Either during the exam or over the phone, your veterinarian will ask you questions about your pet’s diet, physical activity, eating and drinking habits, environment and behaviour, as well as if they seem to be urinating and moving their bowels normally. This valuable information, combined with the results of a physical examination, will provide your veterinarian with the necessary insight to make recommendations based on your pet’s unique lifestyle.

Pet physical examination

A physical examination involves observing your pet’s general appearance, taking a closer look at different parts of the body and palpating specific areas.

Your veterinarian will observe how your dog or your cat walks and stands, how they react to movement and sounds, and if their body weight seems appropriate. They’ll examine more closely your pet’s hair coat to make sure it’s shiny, smooth and full, that the skin is free of lumps or bumps, and that the muscles seem healthy. Your pet’s nose should be moist and clean. Your veterinarian will check your pet’s eyes, ears, teeth and mouth for abnormalities such as redness, dryness, or discharge. 

A stethoscope will allow your veterinarian to auscultate your pet’s heart and lungs to notice any unusual sounds, such as skipped or extra heart beats or breathing issues.

Your veterinarian will palpate your pet to check their pulse, their lymph nodes for signs of swelling and their legs to detect possible muscle or nerve problems. By feeling the abdomen, they’ll evaluate if internal organs such as the bladder, kidneys, liver and intestines appear normal and if your pet seems to be in pain or uncomfortable.

If your veterinarian notices anything unusual, they may recommend additional tests such as X-rays, blood tests or a urine or feces analysis to gather more information. 

Vaccines and parasite protection

Your veterinarian will recommend and administer vaccines based on your pet’s lifestyle and location. The Canadian Veterinary Medical Association recommends core vaccines against distemper, parvovirus, and hepatitis for all dogs, and against panleukopenia, viral rhinotracheitis, and calicivirus for all cats. Both dogs and cats should be vaccinated against rabies. These are serious or highly contagious illnesses against which all pets should be protected, even if the risk seems small.

Other non-core vaccines may be relevant based on your pet’s lifestyle. For example, if your cat is allowed outside, they should be vaccinated against the feline leukemia virus. Where you live also matters. Eastern Canada has seen a surge in leptospirosis cases over the past two decades, so it’s safer for dogs with an outdoor lifestyle in this area to be vaccinated.

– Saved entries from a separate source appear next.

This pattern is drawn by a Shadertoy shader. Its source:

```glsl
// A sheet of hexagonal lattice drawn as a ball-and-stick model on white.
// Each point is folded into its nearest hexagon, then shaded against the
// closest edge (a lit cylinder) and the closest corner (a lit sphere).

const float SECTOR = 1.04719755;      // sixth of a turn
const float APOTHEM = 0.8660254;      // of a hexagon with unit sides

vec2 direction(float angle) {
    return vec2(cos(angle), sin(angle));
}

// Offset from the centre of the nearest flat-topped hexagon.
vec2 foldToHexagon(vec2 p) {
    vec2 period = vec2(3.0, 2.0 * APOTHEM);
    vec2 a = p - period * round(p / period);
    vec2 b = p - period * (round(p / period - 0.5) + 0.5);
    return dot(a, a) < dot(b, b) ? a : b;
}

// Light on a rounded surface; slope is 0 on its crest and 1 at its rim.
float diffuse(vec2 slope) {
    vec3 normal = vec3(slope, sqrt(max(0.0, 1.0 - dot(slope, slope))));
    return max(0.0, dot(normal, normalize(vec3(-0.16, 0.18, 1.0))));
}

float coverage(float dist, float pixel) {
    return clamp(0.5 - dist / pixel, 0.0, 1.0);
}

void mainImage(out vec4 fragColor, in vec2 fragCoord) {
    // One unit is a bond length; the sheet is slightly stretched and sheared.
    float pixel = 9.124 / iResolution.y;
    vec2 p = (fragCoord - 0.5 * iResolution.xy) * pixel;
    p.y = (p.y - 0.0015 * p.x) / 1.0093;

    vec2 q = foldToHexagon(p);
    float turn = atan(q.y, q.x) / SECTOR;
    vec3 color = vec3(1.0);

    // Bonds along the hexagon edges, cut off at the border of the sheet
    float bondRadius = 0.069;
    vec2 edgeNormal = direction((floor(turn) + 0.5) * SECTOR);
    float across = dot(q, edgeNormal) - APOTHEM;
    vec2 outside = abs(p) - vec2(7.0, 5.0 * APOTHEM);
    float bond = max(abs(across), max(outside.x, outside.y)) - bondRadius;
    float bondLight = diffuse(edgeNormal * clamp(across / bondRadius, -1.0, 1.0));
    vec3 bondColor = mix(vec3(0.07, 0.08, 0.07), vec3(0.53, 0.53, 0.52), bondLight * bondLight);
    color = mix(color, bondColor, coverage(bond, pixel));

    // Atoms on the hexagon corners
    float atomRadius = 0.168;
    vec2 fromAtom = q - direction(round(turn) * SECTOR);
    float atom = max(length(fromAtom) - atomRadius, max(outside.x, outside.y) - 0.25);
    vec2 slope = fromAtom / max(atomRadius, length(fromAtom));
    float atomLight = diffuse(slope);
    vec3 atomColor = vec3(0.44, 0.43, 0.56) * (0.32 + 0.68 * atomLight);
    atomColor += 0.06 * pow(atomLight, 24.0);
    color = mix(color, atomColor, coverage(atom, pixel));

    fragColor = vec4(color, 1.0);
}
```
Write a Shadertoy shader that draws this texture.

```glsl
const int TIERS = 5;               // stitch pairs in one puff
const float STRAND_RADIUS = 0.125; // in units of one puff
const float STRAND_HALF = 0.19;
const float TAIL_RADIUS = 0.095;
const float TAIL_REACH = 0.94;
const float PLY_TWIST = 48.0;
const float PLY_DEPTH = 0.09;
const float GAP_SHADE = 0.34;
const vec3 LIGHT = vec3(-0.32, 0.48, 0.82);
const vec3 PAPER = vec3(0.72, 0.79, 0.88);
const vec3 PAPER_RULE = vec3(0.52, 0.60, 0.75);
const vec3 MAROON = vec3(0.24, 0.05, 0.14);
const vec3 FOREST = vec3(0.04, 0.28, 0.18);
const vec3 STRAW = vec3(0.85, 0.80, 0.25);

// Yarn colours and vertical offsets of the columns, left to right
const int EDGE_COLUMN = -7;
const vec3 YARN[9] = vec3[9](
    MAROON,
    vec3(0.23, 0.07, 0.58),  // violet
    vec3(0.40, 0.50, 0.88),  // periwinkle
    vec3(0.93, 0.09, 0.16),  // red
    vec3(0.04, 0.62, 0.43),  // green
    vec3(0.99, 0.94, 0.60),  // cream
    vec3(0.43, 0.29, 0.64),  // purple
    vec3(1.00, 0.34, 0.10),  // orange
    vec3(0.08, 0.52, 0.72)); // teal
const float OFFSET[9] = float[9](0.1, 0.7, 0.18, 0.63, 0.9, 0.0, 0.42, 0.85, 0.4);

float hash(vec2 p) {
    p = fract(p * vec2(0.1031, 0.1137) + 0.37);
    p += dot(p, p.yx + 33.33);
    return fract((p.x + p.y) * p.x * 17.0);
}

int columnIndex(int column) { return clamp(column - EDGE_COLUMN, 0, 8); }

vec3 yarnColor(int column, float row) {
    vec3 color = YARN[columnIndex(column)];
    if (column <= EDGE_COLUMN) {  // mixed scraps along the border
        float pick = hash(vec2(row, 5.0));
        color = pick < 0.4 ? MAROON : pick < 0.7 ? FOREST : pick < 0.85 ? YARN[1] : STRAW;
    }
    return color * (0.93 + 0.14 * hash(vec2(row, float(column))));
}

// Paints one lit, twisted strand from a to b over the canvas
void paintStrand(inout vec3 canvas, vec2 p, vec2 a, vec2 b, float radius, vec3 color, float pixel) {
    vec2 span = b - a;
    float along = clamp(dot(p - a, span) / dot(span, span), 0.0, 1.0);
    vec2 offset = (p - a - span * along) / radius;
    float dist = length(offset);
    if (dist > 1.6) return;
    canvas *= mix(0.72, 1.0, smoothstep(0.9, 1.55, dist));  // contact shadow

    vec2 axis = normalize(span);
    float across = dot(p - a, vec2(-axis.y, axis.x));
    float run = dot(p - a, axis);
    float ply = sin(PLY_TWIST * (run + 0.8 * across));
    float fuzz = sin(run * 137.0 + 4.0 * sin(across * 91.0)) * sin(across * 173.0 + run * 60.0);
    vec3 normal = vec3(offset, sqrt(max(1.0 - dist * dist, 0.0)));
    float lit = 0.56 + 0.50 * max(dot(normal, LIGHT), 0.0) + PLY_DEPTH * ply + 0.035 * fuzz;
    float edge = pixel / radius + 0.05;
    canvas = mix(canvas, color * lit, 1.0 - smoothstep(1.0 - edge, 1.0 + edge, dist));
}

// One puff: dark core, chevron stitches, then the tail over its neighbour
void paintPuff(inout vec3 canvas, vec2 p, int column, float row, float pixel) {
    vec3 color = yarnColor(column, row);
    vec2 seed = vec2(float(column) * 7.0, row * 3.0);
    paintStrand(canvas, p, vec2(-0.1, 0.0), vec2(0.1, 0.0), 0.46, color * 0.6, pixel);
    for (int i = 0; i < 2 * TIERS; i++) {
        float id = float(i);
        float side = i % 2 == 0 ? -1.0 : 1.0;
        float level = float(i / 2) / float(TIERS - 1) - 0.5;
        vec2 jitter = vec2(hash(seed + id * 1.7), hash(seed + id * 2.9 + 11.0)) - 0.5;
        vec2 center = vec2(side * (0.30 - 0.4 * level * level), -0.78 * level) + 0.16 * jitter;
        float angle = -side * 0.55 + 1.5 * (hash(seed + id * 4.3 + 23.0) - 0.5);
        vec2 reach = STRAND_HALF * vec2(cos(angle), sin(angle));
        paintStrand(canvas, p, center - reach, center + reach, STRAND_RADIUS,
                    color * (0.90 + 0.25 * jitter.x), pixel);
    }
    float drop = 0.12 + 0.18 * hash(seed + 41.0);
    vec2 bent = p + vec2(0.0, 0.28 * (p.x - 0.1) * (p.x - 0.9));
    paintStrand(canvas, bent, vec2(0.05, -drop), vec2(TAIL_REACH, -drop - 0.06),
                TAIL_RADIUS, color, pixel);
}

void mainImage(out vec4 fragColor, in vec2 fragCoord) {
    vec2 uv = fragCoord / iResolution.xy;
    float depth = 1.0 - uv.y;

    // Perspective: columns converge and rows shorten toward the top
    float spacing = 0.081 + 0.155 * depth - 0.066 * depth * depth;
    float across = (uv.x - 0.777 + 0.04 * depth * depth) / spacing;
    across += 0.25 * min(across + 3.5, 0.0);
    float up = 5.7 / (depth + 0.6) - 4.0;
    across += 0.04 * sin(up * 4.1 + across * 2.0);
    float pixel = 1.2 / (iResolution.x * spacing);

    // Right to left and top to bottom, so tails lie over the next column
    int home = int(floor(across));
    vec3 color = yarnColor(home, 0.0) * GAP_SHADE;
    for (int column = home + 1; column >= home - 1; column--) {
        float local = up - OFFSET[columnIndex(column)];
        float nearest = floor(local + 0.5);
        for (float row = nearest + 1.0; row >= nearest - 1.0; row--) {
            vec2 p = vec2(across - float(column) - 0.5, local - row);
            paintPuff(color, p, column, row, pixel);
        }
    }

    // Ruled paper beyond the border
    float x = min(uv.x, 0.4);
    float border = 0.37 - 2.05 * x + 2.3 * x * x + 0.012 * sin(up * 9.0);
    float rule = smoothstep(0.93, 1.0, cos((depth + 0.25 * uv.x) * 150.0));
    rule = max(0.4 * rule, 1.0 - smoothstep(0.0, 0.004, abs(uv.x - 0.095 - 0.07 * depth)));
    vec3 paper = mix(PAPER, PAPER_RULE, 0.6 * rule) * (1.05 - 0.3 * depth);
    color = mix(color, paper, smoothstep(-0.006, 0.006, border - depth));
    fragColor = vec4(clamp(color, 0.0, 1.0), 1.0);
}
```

Your veterinarian will also discuss parasite prevention options with you. Taking into account your pet’s age, health and lifestyle, your geographical location and the presence of any vulnerable family members, they’ll recommend a parasite protection program against fleas, ticks, mites and worms found in your area. Make sure to inform your veterinarian of any changes in your pet’s routine which may influence their recommendation, for example if your indoor cat is now allowed outside.

Recommendations for your pet’s well-being

All the information above provides your veterinarian with the necessary data to make recommendations to keep your pet happy and healthy. For example, they may suggest switching to a weight control diet, increasing your pet’s level of physical activity or undergoing treatment to course-correct a disease still in its early stages. Follow their advice closely, and don’t forget to ask any questions you feel could help you take better care of your furry friend.